What you need to do -
Lines that include the string "html" are the ones to copy from the entries below.

[Records from a collection]
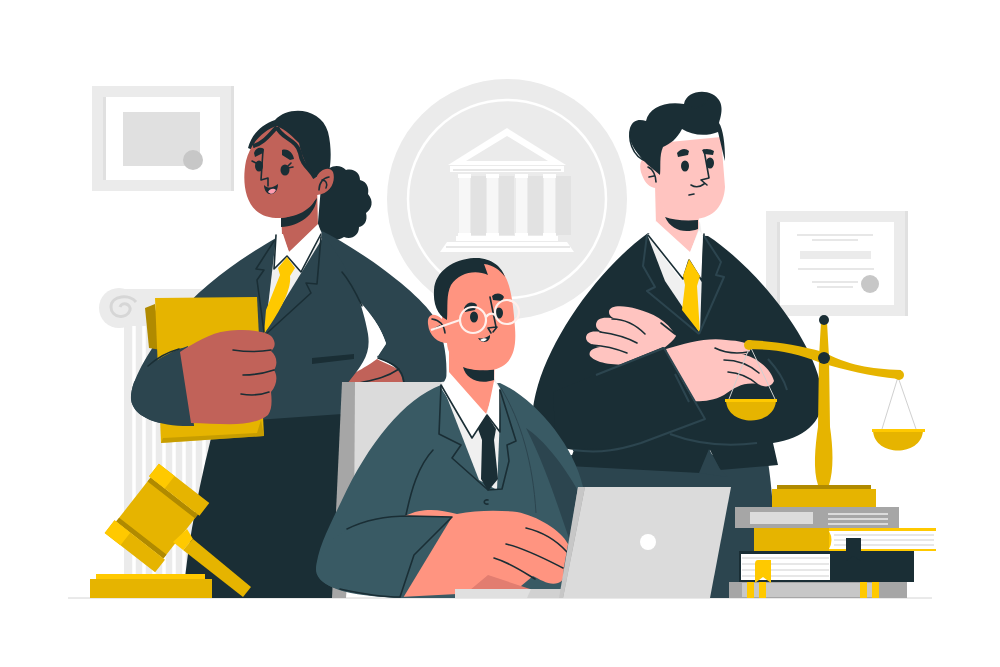
<!DOCTYPE html>
<html lang="en">
<head>
<meta charset="utf-8">
<title>Law firm team</title>
<style>
:root{--ink:#1a2e35;--slate:#2c454f;--teal:#395a64;--gold:#e6b400;--yellow:#ffc900;--gold-dark:#b08a00;--pale:#ebebeb;--mist:#e0e0e0;--grey:#c7c7c7;--steel:#a6a6a6;--silver:#dbdbdb;--shirt:#f0f0f0;--brown:#c16259;--coral:#ff9480;--pink:#ffc4c0}
html,body{margin:0;background:#fff;overflow:hidden}
svg{display:block;width:1000px;height:667px}
.ink{fill:var(--ink)}.slate{fill:var(--slate)}.teal{fill:var(--teal)}.gold{fill:var(--gold)}.yellow{fill:var(--yellow)}.gold-dark{fill:var(--gold-dark)}
.pale{fill:var(--pale)}.mist{fill:var(--mist)}.grey{fill:var(--grey)}.steel{fill:var(--steel)}.silver{fill:var(--silver)}.shirt{fill:var(--shirt)}.white{fill:#fff}
.brown{fill:var(--brown)}.coral{fill:var(--coral)}.pink{fill:var(--pink)}
.line{fill:none;stroke:var(--ink);stroke-width:1.6;stroke-linecap:round;stroke-linejoin:round}
.seam{fill:none;stroke:var(--slate);stroke-width:2;stroke-linejoin:round}
.rule{fill:none;stroke:var(--mist);stroke-width:1.6}
</style>
</head>
<body>
<svg viewBox="0 0 1000 667" role="img" aria-label="Three lawyers behind a desk with a gavel, a laptop, law books and scales">
<defs>
<g id="frame">
<path class="pale" d="M0 0h142v105H0z"/><path class="mist" d="M139 0h3v105h-3zM11 11h3v83h-3z"/><path class="white" d="M14 11h114v83H14z"/>
</g>
<g id="pillar"><path class="white" d="M-6 0h13v4H-6zM-6 59h13v5H-6z"/><path fill="#f7f7f7" d="M-5 4H6v55H-5z"/><path class="mist" d="M7 2h15v59H7z" opacity=".8"/></g>
</defs>

<g id="certificates">
<use href="#frame" x="92" y="86"/>
<path class="mist" d="M123 112h77v54h-77z"/><circle class="grey" cx="193" cy="160" r="10"/>
<use href="#frame" x="766" y="211"/>
<path class="pale" d="M800 251h71v8h-71z"/>
<path class="rule" d="M797 235h76M812 240h46M798 269h76M812 282h46M817 287h36"/><circle class="grey" cx="870" cy="284" r="9"/>
</g>

<g id="court-emblem">
<circle class="pale" cx="507" cy="199" r="120"/>
<circle cx="507" cy="199" r="99" fill="none" stroke="#fff" stroke-width="2.5"/>
<path class="white" d="M507 128l59 37H448zM450 166h114v6H450zM456 236h102v5H456zM447 242h120l7 10H440z"/>
<path class="pale" d="M507 136l41 25h-82z"/>
<path class="rule" d="M453 170h108M446 247h124"/>
<use href="#pillar" x="464" y="174"/><use href="#pillar" x="492" y="174"/><use href="#pillar" x="521" y="174"/><use href="#pillar" x="549" y="174"/>
</g>

<g id="column">
<path class="pale" d="M120 289h115v38H120zM124 320h90v278h-90z"/>
<circle class="pale" cx="119" cy="308" r="20"/>
<path d="M136 302c-6-8-25-7-25 5 0 11 16 13 19 3 1-6-8-9-10-3" fill="none" stroke="#d6d6d6" stroke-width="3"/>
<path d="M134 326v272M144 326v272M154 326v272M164 326v272M174 326v272M184 326v272M194 326v272M204 326v272" stroke="#fff" stroke-width="3.5"/>
</g>

<path d="M68 598h864" stroke="#d4d4d4"/>

<g id="lawyer-with-folder">
<path class="ink" d="M322 175c8-11 18-11 24-5 9-2 14 4 14 10 8 2 9 9 8 14 6 7 4 15-2 19 2 8-2 13-7 14 0 9-8 13-15 10-7 5-19 4-27-3z"/>
<path class="brown" d="M338 390c5-14 22-18 39-31 8 5 19 7 24 14 6 8 3 18-8 20z"/>
<path class="slate" d="M318 229c45 22 101 64 116 88 10 18 14 42 12 66l-43 0c-1-15-14-20-26-26l9-14c-5-15-15-29-26-41z"/>
<path class="line" d="M404 382c-2-14-9-18-26-24M338 390c20-10 40-7 61-21"/>
<path class="ink" d="M217 415c30-6 80-7 125-3l2 186H183c5-60 18-123 34-183z"/>
<path class="slate" d="M276 238c-29 17-73 44-107 87-23 29-39 59-38 74 2 19 29 28 62 26l63-5 86-6 5-30c16-20 24-30 21-50-4-24-18-71-50-105z"/>
<path class="line" d="M362 306c-7-15-13-26-20-34"/>
<path class="white" d="M362 306c13 12 20 25 24 38l-8 12c-3-18-8-34-16-50z"/>
<path class="ink" d="M312 358l42-4v5l-42 5z"/>
<path class="shirt" d="M276 238l42-14 4 15-57 93z"/>
<path class="brown" d="M281 208l36-24 1 44-29 24-7-17z"/>
<path class="ink" d="M281 218c14-1 27-10 36-20-2 17-17 28-36 29z"/>
<path class="white" d="M276 234l7 0 6 18 29-28 4 10-21 38-14-15-13 13z"/>
<path class="line" d="M276 235l-2 34 13-13 14 16 20-38"/>
<path class="yellow" d="M287 257l8 11-5 8c2 15-13 40-26 58l2-24 14-35-2-7z"/>
<path class="line" d="M321 237l-4 47-11-1 5 10-46 42M274 241l-18 28 8 1-7 10 7 52"/>
<path class="ink" d="M275 120c14-15 46-12 53 12 5 20 2 40-1 49l-22-8-57-25c3-12 12-23 27-28z"/>
<path class="brown" d="M277 126c-14 4-27 18-31 35-5 25 0 56 30 57 20 0 37-8 41-23 14-1 19-14 16-23-4-7-14-2-17 6-7-8-14-19-17-35-6-6-13-13-22-17z"/>
<path d="M277 127c-8 8-14 17-24 19M277 127c4 12 20 12 23 26 2 13 10 15 15 25" fill="none" stroke="#1a2e35" stroke-width="4"/>
<path class="line" d="M319 190c0-7 4-12 10-13M322 180c4 0 6 4 4 8M263 150l-2 30 7-2v8"/>
<path class="ink" d="M254 153c2-6 7-6 10-4l-1 4-8 4zM282 150c6-2 11 3 12 9l-4 1-8-5z"/>
<ellipse class="ink" cx="259" cy="166" rx="4" ry="5.5"/><ellipse class="ink" cx="285" cy="170" rx="4.5" ry="5.5"/>
<path class="line" d="M256 163l-4-2M288 168l5-1M288 166l3-3"/>
<path class="ink" d="M264 185c4 4 9 3 14-1 0 7-4 11-9 10-3-1-5-5-5-9z"/><path d="M268 192c2-4 6-4 8-2-2 4-5 5-8 2z" fill="#ff9db0"/>
<path class="gold-dark" d="M145 308l10-4 6 46-12-2z"/>
<path class="gold" d="M155 298l102-1 7 139-103 7z"/><path class="gold-dark" d="M163 438l94-5 4-13 3 16-103 7z" opacity=".55"/>
<path class="slate" d="M134 382c17-22 36-30 54-36l6 80c-32 1-61-7-63-27 0-6 1-11 3-17z"/>
<path class="brown" d="M180 352c14-9 30-19 47-21 16-2 39-1 45 6 5 7 2 11-1 14 6 5 7 13 3 19 4 6 3 15-3 22 1 9 1 18-3 23-18 14-50 8-77 8z"/>
<path class="line" d="M233 350c14 2 27 2 38 0M243 375c12 0 22-2 31-5M241 394c12 2 20 1 28-2M148 366c9-8 20-14 31-17"/>
</g>

<g id="lawyer-with-crossed-arms">
<path class="slate" d="M571 455h196c7 43 9 93 6 143H592z"/>
<path class="ink" d="M648 233c-48 35-94 99-110 152-6 21-9 42 1 51 8 8 22 12 35 14l-6 16 132 7 10-23 10 20 58-5-5-22c33-5 52-23 49-50-6-51-65-125-114-157z"/>
<path class="shirt" d="M647 234l53-12 3 20-3 91-35-52z"/>
<path class="pink" d="M655 185h43l1 43-9 25-34-28z"/><path class="ink" d="M665 217c8 3 20 4 33 3v9c-14 5-27 1-33-12z"/>
<path class="white" d="M656 221l34 31 9-22 4 6-2 44-12-20-8 20-33-44z"/>
<path class="line" d="M648 235l35 44 6-19 13 21 2-47"/>
<path class="yellow" d="M689 259l11 17-3 10 3 47-18-23 3-25-2-9z"/>
<path class="seam" d="M647 235l-4 31 12 21-8 4 52 43M704 236l17 26-5 13 8 2-25 57"/>
<path class="pink" d="M648 160c-7-5-10 5-6 15 3 8 8 13 14 13 2 20 16 32 39 31 19-1 29-14 30-32l-4-50-62 6-3 26z"/>
<path class="ink" d="M648 165c-10-10-22-24-18-37 3-9 10-9 16-7 3-13 18-20 38-17 2-11 17-15 28-10 13 7 10 19 7 29 4 6 6 20 6 38-3-12-5-21-7-29-13 5-26 3-36-3-5 10-12 15-19 18-4 9-2 20-3 28z"/>
<path class="line" d="M648 162c-17-5-21-25-16-34M686 104c7 6 17 4 21-4M648 167c5 2 8 9 8 15M649 177l5-1M704 150l5 28-8 2 6 5M691 185c5 3 9 2 13-1M689 195l5-1"/>
<path class="ink" d="M677 153c4-5 9-5 12-2l-1 4-10 2zM702 150c4-2 9-1 12 1l-1 4-9-1z"/>
<ellipse class="ink" cx="685" cy="166" rx="4" ry="5.5"/><ellipse class="ink" cx="710" cy="163" rx="4" ry="5.5"/>
<path class="pink" d="M664 348c5-4 10-8 12-12-9-16-24-23-39-27-14-4-28-4-28 3 0 4 4 6 7 7-12-3-20-1-20 6 0 4 4 6 8 8-11-3-18-1-18 5 0 5 9 8 14 9-7 1-12 4-10 9 8 9 26 8 43 10z"/>
<path class="line" d="M612 319c13 0 25 7 33 15M600 332c15 2 26 5 37 11M592 345c15 1 25 4 35 8M661 323l14 11"/>
<path class="pink" d="M666 349c20-6 42-12 60-9 14 1 22 2 24 8 1 4-3 7-10 6 16 2 31 15 34 27-2 6-9 7-16 3-15-2-22 3-34 11-14 8-28 6-42 6z"/>
<path class="line" d="M715 348c10 5 21 6 33 4M724 360c16 0 28 7 35 13M728 372c13 1 22 6 29 12"/>
<path class="ink" d="M553 392l110-45 42 73-79 29-70-1z"/>
<path class="seam" d="M596 375l68-27 41 71-64 24M573 450c28 4 49-1 68-7M670 434c24 9 55 13 87 9"/>
<path class="slate" d="M699 473l10-24 11 20 8 8z"/>
<path d="M675 374l14 28M768 359c10 11 16 20 19 31" stroke="#2c454f" stroke-width="2" fill="none"/>
</g>

<g id="chair"><path class="steel" d="M342 382h20l-16 216h-14z"/><path class="silver" d="M355 382h100v150H354z"/></g>

<g id="lawyer-at-laptop">
<path class="teal" d="M441 385c-37 14-73 59-99 115-13 27-25 49-26 70 1 19 38 25 84 28h165l18-111c-9-41-47-88-83-104z"/>
<path class="shirt" d="M441 382l52-6 8 14-4 100-18-10z"/>
<path class="coral" d="M449 345h46l-1 45-8 24-37-31z"/><path class="ink" d="M463 367c10 4 22 4 31 1v12c-15 5-28-1-31-13z"/>
<path class="white" d="M449 372l38 43 7-34 7 10-2 39-12-15-14 23-32-50z"/>
<path class="line" d="M441 385l31 53 15-23 13 17 0-42"/>
<path class="ink" d="M487 415l9 14-2 11 4 39-10 12-7-12 1-39-4-11z"/>
<path class="line" d="M441 386l-2 48 22 11-9 13 36 32 14-1 7-28-2-16 9-4-16-51M433 450c-15 16-22 41-27 65"/>
<path d="M501 388c20 33 32 75 35 125" fill="none" stroke="#2c454f"/>
<path class="slate" d="M526 428c18 12 37 36 54 66l-9 50c-12-34-25-77-45-116z"/>
<path class="line" d="M488 500c-5-1-5 5 0 4"/>
<path class="coral" d="M442 319c-9-8-15-4-14 5 1 12 10 19 19 19 1 18 19 29 43 27 20-2 27-17 25-42-2-28-5-52-17-60-14-8-42-7-53 8z"/>
<path class="ink" d="M447 320c-10-5-14-17-13-30 1-19 20-31 40-32 17-1 28 9 31 19-5-7-12-12-21-13l4 11c-13-6-29-2-37 10-5 10-3 21-4 35z"/>
<path class="line" d="M432 319c7 1 12 5 13 14M434 329l6-3M490 297l6 30-8 1 3 5M497 327l-4 5"/>
<path class="ink" d="M464 308c3-6 9-7 13-3l-2 5-10 2zM492 296c4-4 10-3 12 1l-2 4-9-1zM478 338c4 1 8 0 12-3 1 7-8 10-12 3z"/>
<path d="M480 340c3-2 5-2 7-1-2 3-5 3-7 1z" fill="#fff"/>
<ellipse class="ink" cx="474" cy="317" rx="4" ry="5.5"/><ellipse class="ink" cx="499" cy="313" rx="4" ry="5.5"/>
<g fill="none" stroke="#fff0ec" stroke-width="2.2"><circle cx="473" cy="320" r="13"/><circle cx="507" cy="312" r="12"/><path d="M486 317c3-4 6-4 9-2M460 320l-29 10"/></g>
<path class="coral" d="M405 516c19-9 35-6 52-2 20-4 42-4 60-2 20 4 44 18 51 32l-4 23c-1 8 1 14-6 16-8 3-17-3-25-7l-18 15-115 6-24-40z"/>
<path d="M470 590l18-15 42 14z" fill="#e27d70"/>
<path class="teal" d="M316 568c3-24 30-50 92-52l44 1-49 81c-57-2-86-10-87-30z"/>
<path class="line" d="M347 529c20-10 44-13 62-13l43 1-38 38-14 42c-24 0-46-5-60-8M526 528c17 4 31 13 41 24M506 544c21 5 43 17 57 24M494 558c17 5 31 15 41 21"/>
</g>

<g id="laptop">
<path class="mist" d="M455 589h110v9H455z"/><path d="M527 598l4-9h36l-4 9z" fill="#d1d1d1"/>
<path class="steel" d="M578 487h14l-24 111h-7z"/><path class="silver" d="M585 487h146l-21 111H563z"/>
<path class="grey" d="M578 487h7l-22 111h-4z"/>
<circle class="white" cx="648" cy="542" r="8"/>
</g>

<g id="law-books">
<path class="steel" d="M729 582h178v16H729z"/><path class="grey" d="M742 583h135v14H742z"/>
<path class="yellow" d="M747 582h7v16h-7zM759 582h7v16h-7zM860 582h7v16h-7zM872 582h7v16h-7z"/>
<path class="ink" d="M739 551h175v31H739z"/><path class="white" d="M741 554h89v26h-89z"/>
<path class="rule" d="M742 558h87M742 564h87M742 570h87M742 576h87"/>
<path class="yellow" d="M758 560h13v23l-8-6-8 6v-19q0-4 3-4z"/>
<path class="yellow" d="M754 528h182v23H754z"/><path class="gold" d="M754 528h75v23h-75z"/><path class="white" d="M829 531h107v18H829q5-9 0-18z"/>
<path class="rule" d="M834 535h100M834 540h100M834 545h100"/>
<path class="ink" d="M846 538h15v23l-8-5-7 5z"/>
<path class="steel" d="M735 507h164v21H735z"/><path class="silver" d="M750 512h63v12h-63z"/><path d="M828 514h60M828 519h60M828 524h60" stroke="#dbdbdb" stroke-width="2"/>
</g>

<g id="scales">
<path class="gold" d="M772 489h104v18H772z"/><path class="gold-dark" d="M777 485h94v4h-94z"/>
<path class="gold" d="M821 322h6l2 35 1 70c3 20 4 43-1 58h-11c-5-15-3-38 0-58l1-70z"/>
<path d="M750 346l-21 53M750 346l25 53M898 377l-16 52M898 377l18 52" stroke="#d0d0d0"/>
<path class="gold" d="M748 340c21 1 48 4 75 12 26 13 46 17 78 18l-2 9c-30-3-54-9-78-16-26-11-48-14-75-14z"/>
<circle class="gold" cx="749" cy="345" r="5"/><circle class="gold" cx="899" cy="375" r="5"/>
<circle class="ink" cx="824" cy="320" r="5"/><circle class="ink" cx="824" cy="358" r="6"/>
<path class="gold" d="M726 401h50c-2 26-48 26-50 0zM873 431h50c-2 26-48 26-50 0z"/><path class="yellow" d="M725 399h52v3h-52zM872 429h53v3h-53z"/>
</g>

<g id="gavel">
<path class="gold" d="M90 579h122v19H90z"/><path class="yellow" d="M96 574h109v5H96z"/>
<g transform="translate(157 518) rotate(38)">
<path class="gold" d="M-30-28h60v56h-60z"/><path class="gold-dark" d="M-30-28h60v5h-60zM-30 23h60v5h-60z"/>
<path class="gold" d="M-32-44h64v16h-64zM-32 28h64v16h-64z"/><path class="yellow" d="M-32-44h20v16h-20zM-32 28h20v16h-20z"/>
</g>
<path class="yellow" d="M173 542l14-13 6 10-10 11z"/><path class="gold" d="M193 539l58 48-8 10-60-47z"/>
</g>
</svg>
</body>
</html>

Exercise output -
<!DOCTYPE html>
<html lang="en">
html,body{margin:0;background:#fff;overflow:hidden}
</html>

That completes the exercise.